Contracts for difference (CFDs) allow you to speculate on price movements in financial markets without purchasing an underlying asset. In share trading, for example, you purchase the actual shares. Likewise, when you trade forex, you buy small quantities of the underlying currency. In the case of a CFD, however, you don’t own anything. Instead, you sign an agreement with your CFD provider committing to pay (or be paid) when the price of your preferred asset reaches a certain level.
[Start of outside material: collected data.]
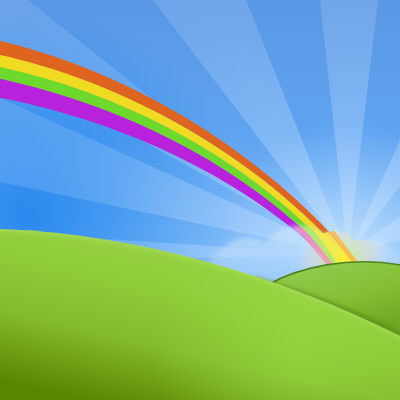
<!DOCTYPE html>
<html lang="en">
<head>
<meta charset="utf-8">
<title>Rainbow over green hills</title>
<style>
:root {
  --sky-top: #5a97e4;
  --sky-mid: #5fa4f0;
  --sky-low: #8cc3fa;
  --sky-deep: #2587ee;
  --ray: #cfe4ff;
  --orange: #df6420;
  --yellow: #f0da22;
  --green: #6cd92c;
  --purple: #b822dc;
  --hill-light: #9ad444;
  --hill-mid: #84bb2c;
  --hill-dark: #5a8500;
  --hill-edge: #4d8420;
}
html, body { margin: 0; width: 400px; height: 400px; overflow: hidden; }
svg { display: block; }
.orange { fill: var(--orange); }
.yellow { fill: var(--yellow); }
.green { fill: var(--green); }
.purple { fill: var(--purple); }
</style>
</head>
<body>
<svg width="400" height="400" viewBox="0 0 400 400" role="img" aria-label="A rainbow crossing a blue sky and ending behind green hills">
  <defs>
    <linearGradient id="sky" x1="0" y1="0" x2="0" y2="270" gradientUnits="userSpaceOnUse">
      <stop offset="0" stop-color="var(--sky-top)"/>
      <stop offset=".5" stop-color="var(--sky-mid)"/>
      <stop offset="1" stop-color="var(--sky-low)"/>
    </linearGradient>
    <radialGradient id="deep-sky" cx="30" cy="215" r="210" gradientUnits="userSpaceOnUse">
      <stop offset="0" stop-color="var(--sky-deep)" stop-opacity=".95"/>
      <stop offset=".4" stop-color="var(--sky-deep)" stop-opacity=".6"/>
      <stop offset="1" stop-color="var(--sky-deep)" stop-opacity="0"/>
    </radialGradient>
    <radialGradient id="sun-glow" cx="348" cy="250" r="130" gradientUnits="userSpaceOnUse">
      <stop offset="0" stop-color="#d8edff" stop-opacity=".75"/>
      <stop offset="1" stop-color="#a9d3ff" stop-opacity="0"/>
    </radialGradient>
    <radialGradient id="ray-fade" cx="348" cy="255" r="400" gradientUnits="userSpaceOnUse">
      <stop offset="0" stop-color="var(--ray)" stop-opacity=".42"/>
      <stop offset=".6" stop-color="var(--ray)" stop-opacity=".2"/>
      <stop offset="1" stop-color="var(--ray)" stop-opacity=".14"/>
    </radialGradient>
    <linearGradient id="cloud" x1="0" y1="225" x2="0" y2="282" gradientUnits="userSpaceOnUse">
      <stop offset="0" stop-color="#d3e9fd" stop-opacity=".9"/>
      <stop offset="1" stop-color="#9cccfa" stop-opacity=".75"/>
    </linearGradient>
    <radialGradient id="rainbow-end" cx="343" cy="262" r="46" gradientUnits="userSpaceOnUse">
      <stop offset="0" stop-color="#fff04a" stop-opacity=".9"/>
      <stop offset=".3" stop-color="#d8f08c" stop-opacity=".6"/>
      <stop offset=".65" stop-color="#f7d9b0" stop-opacity=".35"/>
      <stop offset="1" stop-color="#ffe6ea" stop-opacity="0"/>
    </radialGradient>
    <linearGradient id="front-hill" x1="125" y1="225" x2="85" y2="400" gradientUnits="userSpaceOnUse">
      <stop offset="0" stop-color="var(--hill-light)"/>
      <stop offset=".3" stop-color="#90cb3a"/>
      <stop offset=".62" stop-color="var(--hill-mid)"/>
      <stop offset="1" stop-color="var(--hill-dark)"/>
    </linearGradient>
    <linearGradient id="back-hill" x1="345" y1="260" x2="365" y2="330" gradientUnits="userSpaceOnUse">
      <stop offset="0" stop-color="#8fc94a"/>
      <stop offset=".5" stop-color="#86bf34"/>
      <stop offset="1" stop-color="#72a722"/>
    </linearGradient>
    <radialGradient id="hill-shine" cx="300" cy="345" r="150" gradientUnits="userSpaceOnUse">
      <stop offset="0" stop-color="#9bdc48" stop-opacity=".55"/>
      <stop offset="1" stop-color="#9bdc48" stop-opacity="0"/>
    </radialGradient>
    <filter id="soft" x="-5%" y="-5%" width="110%" height="110%"><feGaussianBlur stdDeviation=".7"/></filter>
    <filter id="softer" x="-10%" y="-20%" width="120%" height="140%"><feGaussianBlur stdDeviation="2"/></filter>
    <clipPath id="front-hill-shape">
      <path d="M0 229C140 234 280 276 400 336V400H0Z"/>
    </clipPath>
    <clipPath id="cloud-shape">
      <path id="cloud-outline" d="M207 275C207 262 213 252 224 248C233 236 254 235 266 243C279 224 306 221 322 234C334 228 349 231 355 241C374 237 392 245 400 257V290H215Z"/>
    </clipPath>
  </defs>

  <g id="sky-layer">
    <rect width="400" height="400" fill="url(#sky)"/>
    <rect width="400" height="400" fill="url(#deep-sky)"/>
    <g id="sun-rays" fill="url(#ray-fade)">
      <polygon points="348,255 320,0 378,0"/>
      <polygon points="348,255 153,0 246,0"/>
      <polygon points="348,255 0,0 28,0"/>
      <polygon points="348,255 0,0 0,62"/>
      <polygon points="348,255 0,98 0,182"/>
      <polygon points="348,255 0,232 0,262"/>
      <polygon points="348,255 400,140 400,186"/>
      <polygon points="348,255 400,216 400,240"/>
    </g>
    <rect width="400" height="400" fill="url(#sun-glow)"/>
  </g>

  <g id="rainbow" filter="url(#soft)">
    <path class="purple" d="M-4 77C112 102 246 162 338 264H332C240 172 110 118 -4 97Z"/>
    <path class="green" d="M-4 65C115 91 251 156 344 264H338C246 162 112 102 -4 78Z"/>
    <path class="yellow" d="M-4 53C118 80 256 152 352 264H344C251 156 115 91 -4 66Z"/>
    <path class="orange" d="M-4 40C120 68 260 146 358 264H352C256 152 118 80 -4 54Z"/>
  </g>

  <g id="clouds">
    <use href="#cloud-outline" fill="url(#cloud)" opacity=".72" filter="url(#softer)"/>
    <g clip-path="url(#cloud-shape)">
      <circle cx="343" cy="262" r="46" fill="url(#rainbow-end)"/>
      <g filter="url(#soft)" opacity=".7">
        <path fill="#f58ab4" d="M294 226L303 228L334 264H326Z"/>
        <path fill="#b4ee52" d="M302 226L311 226L341 264H333Z"/>
        <path fill="#fff02c" d="M310 224L322 224L354 264H338Z"/>
        <path fill="#ffb02e" d="M321 222L329 224L358 262H352Z"/>
      </g>
    </g>
  </g>

  <g id="back-hill-layer">
    <path d="M262 289C296 267 350 255 400 265V345H262Z" fill="url(#back-hill)"/>
    <path d="M268 285C298 267 350 256 401 265" fill="none" stroke="var(--hill-edge)" stroke-width="1.6" filter="url(#soft)"/>
    <path d="M255 279C305 293 355 312 402 335" fill="none" stroke="#547f14" stroke-opacity=".7" stroke-width="4" filter="url(#softer)"/>
  </g>

  <g id="front-hill-layer" clip-path="url(#front-hill-shape)">
    <rect y="220" width="400" height="180" fill="url(#front-hill)"/>
    <rect y="220" width="400" height="180" fill="url(#hill-shine)"/>
    <path d="M-5 229C140 234 280 276 405 338" fill="none" stroke="#b0df68" stroke-opacity=".7" stroke-width="4" filter="url(#softer)"/>
  </g>
</svg>
</body>
</html>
Example: Bob believes the price of gold will increase from US $1,800 an ounce to US $1,850 an ounce. Rather than buy gold, however, he signs a CFD with his broker. If the price does, indeed, rise to at least US $1,850, the broker will pay Bob the difference of US $50. If, on the other hand, the price falls to US $1,700, Bob will pay the broker the US $100 difference.
2. How are CFDs different from futures contracts?
Because both CFDs and futures contracts are financial derivatives, it’s easy to confuse these two trading products.
Futures contracts usually imply an obligation to buy or sell the underlying asset and have a fixed expiry date. CFDs do not involve purchasing the underlying asset and do not expire.
3. Is trading CFDs legal in the UK?
Yes, UK residents can safely and legally trade CFDs. To benefit from the strongest regulatory protections, we recommend trading with a CFD broker licensed and regulated by the Financial Conduct Authority (FCA).
4. What is the Financial Conduct Authority?
The FCA (Financial Conduct Authority) is a regulatory body in the United Kingdom that oversees and regulates financial firms to ensure the integrity, stability, and fairness of the financial markets. It operates independently of the UK government and is accountable to the Treasury.